*** Opening DATA TO USE ***
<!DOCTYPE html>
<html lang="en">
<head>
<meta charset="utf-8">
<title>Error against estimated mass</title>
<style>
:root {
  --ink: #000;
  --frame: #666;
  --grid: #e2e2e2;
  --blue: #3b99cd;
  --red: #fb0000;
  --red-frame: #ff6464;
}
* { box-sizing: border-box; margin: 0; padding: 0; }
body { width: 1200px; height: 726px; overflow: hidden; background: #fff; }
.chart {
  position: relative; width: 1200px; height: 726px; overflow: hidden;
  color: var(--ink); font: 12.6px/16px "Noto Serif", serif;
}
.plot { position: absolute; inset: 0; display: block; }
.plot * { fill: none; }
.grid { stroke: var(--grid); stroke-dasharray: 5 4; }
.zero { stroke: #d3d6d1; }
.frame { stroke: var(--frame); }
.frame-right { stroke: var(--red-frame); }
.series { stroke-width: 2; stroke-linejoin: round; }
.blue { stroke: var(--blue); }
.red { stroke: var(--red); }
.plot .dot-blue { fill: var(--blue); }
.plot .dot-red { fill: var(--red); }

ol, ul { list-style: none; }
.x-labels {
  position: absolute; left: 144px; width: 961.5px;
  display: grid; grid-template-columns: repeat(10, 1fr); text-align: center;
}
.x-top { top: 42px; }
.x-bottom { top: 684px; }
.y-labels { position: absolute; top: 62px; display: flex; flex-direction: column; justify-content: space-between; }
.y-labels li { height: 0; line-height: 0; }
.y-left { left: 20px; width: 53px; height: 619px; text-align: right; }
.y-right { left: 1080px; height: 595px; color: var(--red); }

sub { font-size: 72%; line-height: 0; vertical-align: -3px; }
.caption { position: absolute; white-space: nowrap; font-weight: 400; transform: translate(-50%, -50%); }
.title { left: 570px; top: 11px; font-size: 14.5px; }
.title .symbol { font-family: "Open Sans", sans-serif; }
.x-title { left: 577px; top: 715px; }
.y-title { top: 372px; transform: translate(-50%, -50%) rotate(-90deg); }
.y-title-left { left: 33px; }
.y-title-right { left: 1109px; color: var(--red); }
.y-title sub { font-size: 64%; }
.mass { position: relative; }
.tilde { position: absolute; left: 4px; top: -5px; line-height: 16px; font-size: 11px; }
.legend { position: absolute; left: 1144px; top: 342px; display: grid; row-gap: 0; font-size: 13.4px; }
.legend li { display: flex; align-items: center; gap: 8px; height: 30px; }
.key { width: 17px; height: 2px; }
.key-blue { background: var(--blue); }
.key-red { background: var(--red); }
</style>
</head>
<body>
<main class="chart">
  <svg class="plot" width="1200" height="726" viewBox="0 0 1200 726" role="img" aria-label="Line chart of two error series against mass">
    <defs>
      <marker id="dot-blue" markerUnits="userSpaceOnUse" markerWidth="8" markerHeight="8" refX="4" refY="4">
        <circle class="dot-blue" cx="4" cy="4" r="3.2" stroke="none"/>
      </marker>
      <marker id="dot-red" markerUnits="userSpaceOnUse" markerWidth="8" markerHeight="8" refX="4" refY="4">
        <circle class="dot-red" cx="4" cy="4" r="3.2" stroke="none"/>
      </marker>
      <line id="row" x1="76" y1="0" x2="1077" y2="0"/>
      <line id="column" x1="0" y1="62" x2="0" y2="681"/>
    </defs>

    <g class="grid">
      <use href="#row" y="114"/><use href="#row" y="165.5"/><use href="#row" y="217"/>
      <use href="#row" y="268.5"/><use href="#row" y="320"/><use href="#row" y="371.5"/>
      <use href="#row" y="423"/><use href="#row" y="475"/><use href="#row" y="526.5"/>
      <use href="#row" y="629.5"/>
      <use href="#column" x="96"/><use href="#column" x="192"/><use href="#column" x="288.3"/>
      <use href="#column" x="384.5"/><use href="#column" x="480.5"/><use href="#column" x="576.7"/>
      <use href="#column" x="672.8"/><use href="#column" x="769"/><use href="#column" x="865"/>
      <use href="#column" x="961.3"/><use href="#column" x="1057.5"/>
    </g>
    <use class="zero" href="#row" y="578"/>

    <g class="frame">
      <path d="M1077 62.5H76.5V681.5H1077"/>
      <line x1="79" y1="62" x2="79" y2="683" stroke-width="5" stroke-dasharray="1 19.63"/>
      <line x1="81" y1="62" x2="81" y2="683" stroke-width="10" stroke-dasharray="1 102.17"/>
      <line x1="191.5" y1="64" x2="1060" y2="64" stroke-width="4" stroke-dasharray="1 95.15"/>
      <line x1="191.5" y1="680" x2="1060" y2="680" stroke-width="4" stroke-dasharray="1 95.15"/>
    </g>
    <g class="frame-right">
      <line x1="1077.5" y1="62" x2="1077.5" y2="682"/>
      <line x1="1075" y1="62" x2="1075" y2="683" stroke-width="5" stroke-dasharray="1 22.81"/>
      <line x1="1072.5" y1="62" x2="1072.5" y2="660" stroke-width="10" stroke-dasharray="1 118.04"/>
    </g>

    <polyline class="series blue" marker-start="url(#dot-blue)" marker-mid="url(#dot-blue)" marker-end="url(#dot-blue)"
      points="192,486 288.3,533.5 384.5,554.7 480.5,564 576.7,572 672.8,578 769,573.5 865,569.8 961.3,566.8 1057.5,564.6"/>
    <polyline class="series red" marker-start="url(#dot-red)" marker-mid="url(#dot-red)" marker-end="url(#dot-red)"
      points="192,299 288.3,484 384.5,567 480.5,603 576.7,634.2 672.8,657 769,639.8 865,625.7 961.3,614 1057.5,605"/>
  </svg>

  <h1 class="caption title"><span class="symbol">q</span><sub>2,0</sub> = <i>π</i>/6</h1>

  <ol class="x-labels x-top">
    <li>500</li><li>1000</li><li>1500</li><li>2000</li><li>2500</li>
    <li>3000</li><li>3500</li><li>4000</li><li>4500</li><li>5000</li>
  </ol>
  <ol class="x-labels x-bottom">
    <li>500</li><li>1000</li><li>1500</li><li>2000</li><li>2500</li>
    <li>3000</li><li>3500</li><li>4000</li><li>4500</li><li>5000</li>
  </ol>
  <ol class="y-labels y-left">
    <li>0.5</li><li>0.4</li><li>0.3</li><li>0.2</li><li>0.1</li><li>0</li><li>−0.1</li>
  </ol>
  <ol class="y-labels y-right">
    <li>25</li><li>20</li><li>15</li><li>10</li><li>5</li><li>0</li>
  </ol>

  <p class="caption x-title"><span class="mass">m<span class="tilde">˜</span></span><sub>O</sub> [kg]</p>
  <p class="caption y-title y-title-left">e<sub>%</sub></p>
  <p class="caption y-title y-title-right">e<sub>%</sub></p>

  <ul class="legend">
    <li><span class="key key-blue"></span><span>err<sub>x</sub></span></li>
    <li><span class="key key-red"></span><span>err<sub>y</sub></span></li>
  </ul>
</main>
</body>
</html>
*** Closing DATA TO USE ***
THE TASK: Which lines should be output? Exactly those from the first line of the data through the line containing "position: absolute; left: 144px;", inclusive.

EXERCISE RESULT:
<!DOCTYPE html>
<html lang="en">
<head>
<meta charset="utf-8">
<title>Error against estimated mass</title>
<style>
:root {
  --ink: #000;
  --frame: #666;
  --grid: #e2e2e2;
  --blue: #3b99cd;
  --red: #fb0000;
  --red-frame: #ff6464;
}
* { box-sizing: border-box; margin: 0; padding: 0; }
body { width: 1200px; height: 726px; overflow: hidden; background: #fff; }
.chart {
  position: relative; width: 1200px; height: 726px; overflow: hidden;
  color: var(--ink); font: 12.6px/16px "Noto Serif", serif;
}
.plot { position: absolute; inset: 0; display: block; }
.plot * { fill: none; }
.grid { stroke: var(--grid); stroke-dasharray: 5 4; }
.zero { stroke: #d3d6d1; }
.frame { stroke: var(--frame); }
.frame-right { stroke: var(--red-frame); }
.series { stroke-width: 2; stroke-linejoin: round; }
.blue { stroke: var(--blue); }
.red { stroke: var(--red); }
.plot .dot-blue { fill: var(--blue); }
.plot .dot-red { fill: var(--red); }

ol, ul { list-style: none; }
.x-labels {
  position: absolute; left: 144px; width: 961.5px;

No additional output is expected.